The historic Castle Club in Fulham looks set to be turned into a 33-room dementia-friendly care home.
Hammersmith and Fulham Council this week approved plans to demolish the grade II-listed gothic revival building’s summerhouse, and refurbish its interior.
The old house In Broomhouse Lane, close to the exclusive Hurlingham Club, opened in 1854 and was formerly referred to as the “Elizabethan School” and specialised in care for children with tuberculosis.
It is currently vacant, and a council report said its condition is “neglected” and “suffering from decay caused by water ingress and wet and dry rot”.
Surrey-based developer Ten Wandsworth wants to build a three-storey glazed extension to provide the care home accommodation. The existing clubhouse would be converted into a kitchen and office space.
The company’s application said: “The site will provide a home for residents when they reach a stage of needing 24-hour nursing care. Most, but not all, residents will be senior (over 65 years) as the risk of dementia increases with age.”
Hammersmith and Fulham’s planning committee heard that the borough has the sixth lowest provision of care homes in the country, and the lowest in London.
Labour councillor Wesley Harcourt was displeased about the prospect of the 1920s summerhouse being demolished, saying: “I do think it’s very important that we look after listed buildings in the borough and anywhere. I’m not very happy about that.”
Tory councillor Alex Karmel was concerned about a lack of car parking spaces, and pointed out that the nearest tube station is over 900 metres away.

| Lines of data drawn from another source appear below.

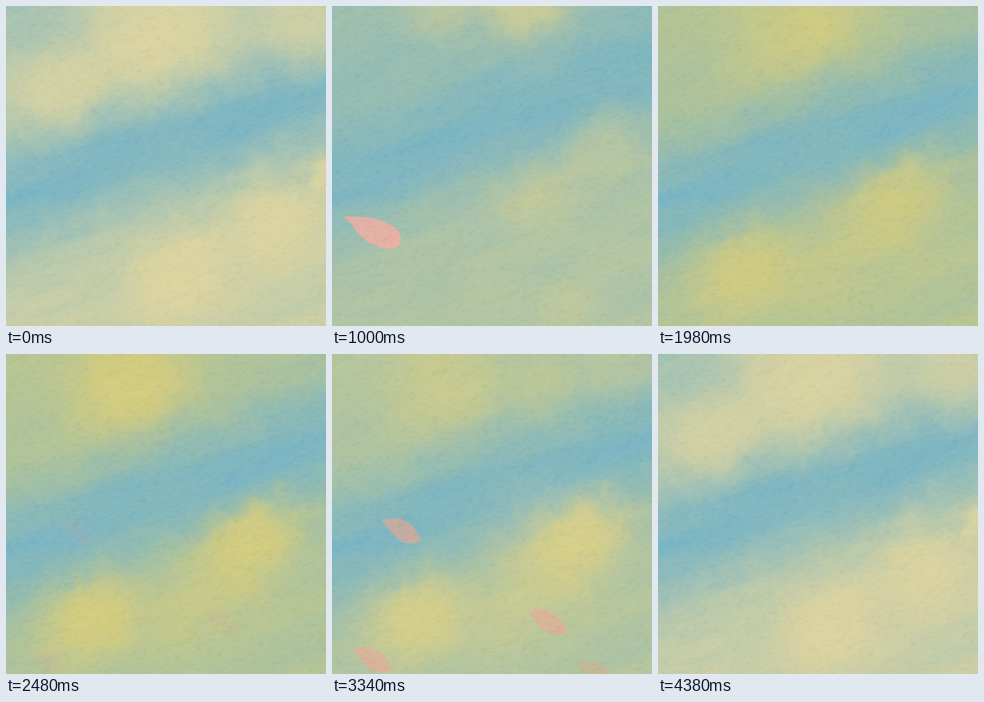
Write an HTML page with a canvas that moves like this. It is 320 by 320 pixels and loops after 4.44 s.

```html
<!DOCTYPE html>
<html lang="en">
<head>
<meta charset="utf-8">
<title>Painted sky</title>
<style>
html, body { margin: 0; height: 100%; overflow: hidden; background: #7cb8c4; }
canvas { display: block; width: 100%; height: 100%; }
</style>
</head>
<body>
<canvas id="stage" width="320" height="320"></canvas>
<script>
const SIZE = 320, SCENE_MS = 740, HOLD_MS = 200, STEP_MS = 60;
const SLOPE = 0.36; // brush strokes and cloud banks rise to the right
const SKY = [122, 181, 196];
const ctx = document.getElementById('stage').getContext('2d');

const leafShape = new Path2D('M-.5 -.08 Q-.12 -.36 .2 -.17 Q.36 -.05 .5 .06 Q.2 .32 -.08 .18 Q-.26 .1 -.5 -.08Z');
const dropShape = new Path2D('M-.5 0 C-.2 -.14 .05 -.24 .36 -.18 Q.52 -.1 .5 .04 Q.46 .17 .22 .19 C0 .21 -.1 .16 -.24 .1 Q-.32 .02 -.5 0Z');

function hash(x, y) {
  let h = Math.imul(x, 374761393) + Math.imul(y, 668265263);
  h = Math.imul(h ^ (h >>> 13), 1274126177);
  return ((h ^ (h >>> 16)) >>> 0) / 4294967296;
}

const smooth = t => t * t * (3 - 2 * t);
const mix = (a, b, t) => a + (b - a) * t;

// Value noise in -0.5..0.5
function noise(x, y) {
  const i = Math.floor(x), j = Math.floor(y), u = smooth(x - i), v = smooth(y - j);
  return mix(mix(hash(i, j), hash(i + 1, j), u), mix(hash(i, j + 1), hash(i + 1, j + 1), u), v) - 0.5;
}

const ragged = (x, y) => 12 * noise(x / 26, y / 26) + 9 * noise(x / 8, y / 8);

function paint(pixel) {
  const canvas = document.createElement('canvas');
  canvas.width = canvas.height = SIZE;
  const c = canvas.getContext('2d'), img = c.createImageData(SIZE, SIZE);
  for (let y = 0, n = 0; y < SIZE; y++)
    for (let x = 0; x < SIZE; x++, n += 4) img.data.set(pixel(x, y), n);
  c.putImageData(img, 0, 0);
  return canvas;
}

// A blue valley starts at the left edge at height `valley`; haze thickens
// away from it. Puffs are [x, y, radius, strength]; below zero clears haze.
function scene(cloud, valley, above, below, puffs, ...petals) {
  const canvas = paint((x, y) => {
    const wx = x + ragged(x, y), wy = y + ragged(x + 400, y);
    const off = (wy + SLOPE * wx - valley) / 65;
    let clear = 1 - (off < 0 ? above : below) * (1 - Math.exp(-off * off))
      - 0.06 - 0.12 * noise((x - SLOPE * y) / 60, (y + SLOPE * x) / 14);
    for (const [px, py, r, strength = 0.8] of puffs) {
      const a = (wx - px) / r / 1.2, b = (wy - py + 0.15 * (wx - px)) / r;
      clear *= 1 - strength * Math.exp(-((a * a + b * b) ** 1.5));
    }
    return [...SKY.map((v, i) => mix(cloud[i], v, Math.min(1, clear))), 255];
  });
  petals.forEach(draw => draw(canvas.getContext('2d')));
  return canvas;
}

const petal = (shape, x, y, length, angle, colour) => c => {
  c.save();
  c.translate(x, y);
  c.rotate(angle);
  c.scale(length, length);
  c.fillStyle = colour;
  c.fill(shape);
  c.restore();
};
const leaf = (x, y) => petal(leafShape, x, y, 45, 0.32, '#e8a88f');

const cream = [225, 214, 158], pale = [217, 208, 146], gold = [221, 207, 120];
const lowBank = [[245, 187, 42], [85, 267, 44], [195, 240, 50, 0.45]];

const scenes = [
  scene(cream, 192, 0.65, 0.7, [
    [155, 28, 62], [50, 80, 40, 0.6], [305, 20, 46, 0.6], [25, 8, 48, -1],
    [175, 270, 48], [270, 215, 42], [322, 168, 16]
  ]),
  scene(pale, 172, 0.3, 0.5, [
    [195, -8, 38], [110, 0, 30, 0.5], [265, 138, 36, 0.45], [205, 188, 36, 0.45],
    [238, 308, 28, 0.4]
  ], petal(dropShape, 39, 223.5, 64, 0.43, '#edb0a3')),
  scene(gold, 196, 0.45, 0.6, [
    [185, 2, 48], [215, 205, 42, 0.45], [100, 270, 60, 0.4]
  ]),
  scene(gold, 198, 0.55, 0.5, [[125, 28, 52], ...lowBank]),
  scene(gold, 198, 0.55, 0.5, [[112, 30, 48], [205, 25, 26, 0.5], ...lowBank],
    leaf(70, 177), leaf(216, 268), leaf(41, 306)),
  scene(cream, 190, 0.5, 0.5, [[225, 170, 52], [290, 10, 40, 0.5], ...lowBank],
    leaf(264, 320))
];

// Paper relief: fine slanted fibres, lightening or darkening
const paper = paint((x, y) => {
  const u = x - y * SLOPE, v = y + x * SLOPE;
  const n = noise(u / 5, v / 2) + 0.8 * noise(u / 3 + 90, v / 1.5) + 0.1;
  const tone = n > 0 ? 255 : 0;
  return [tone, tone, tone, Math.abs(n) * 12];
});

function draw(now) {
  const t = now % (SCENE_MS * scenes.length);
  const k = Math.floor(t / SCENE_MS);
  const step = Math.floor((t % SCENE_MS - HOLD_MS) / STEP_MS) + 1;
  ctx.globalAlpha = 1;
  ctx.drawImage(scenes[k], 0, 0);
  if (step > 0) {
    ctx.globalAlpha = smooth(step / 10);
    ctx.drawImage(scenes[(k + 1) % scenes.length], 0, 0);
    ctx.globalAlpha = 1;
  }
  ctx.drawImage(paper, 0, 0);
}

const start = performance.now();
function tick() {
  draw(performance.now() - start);
  requestAnimationFrame(tick);
}
tick();
</script>
</body>
</html>
```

A planning application to turn the building into a school for 700 pupils was rejected by the council in 2017.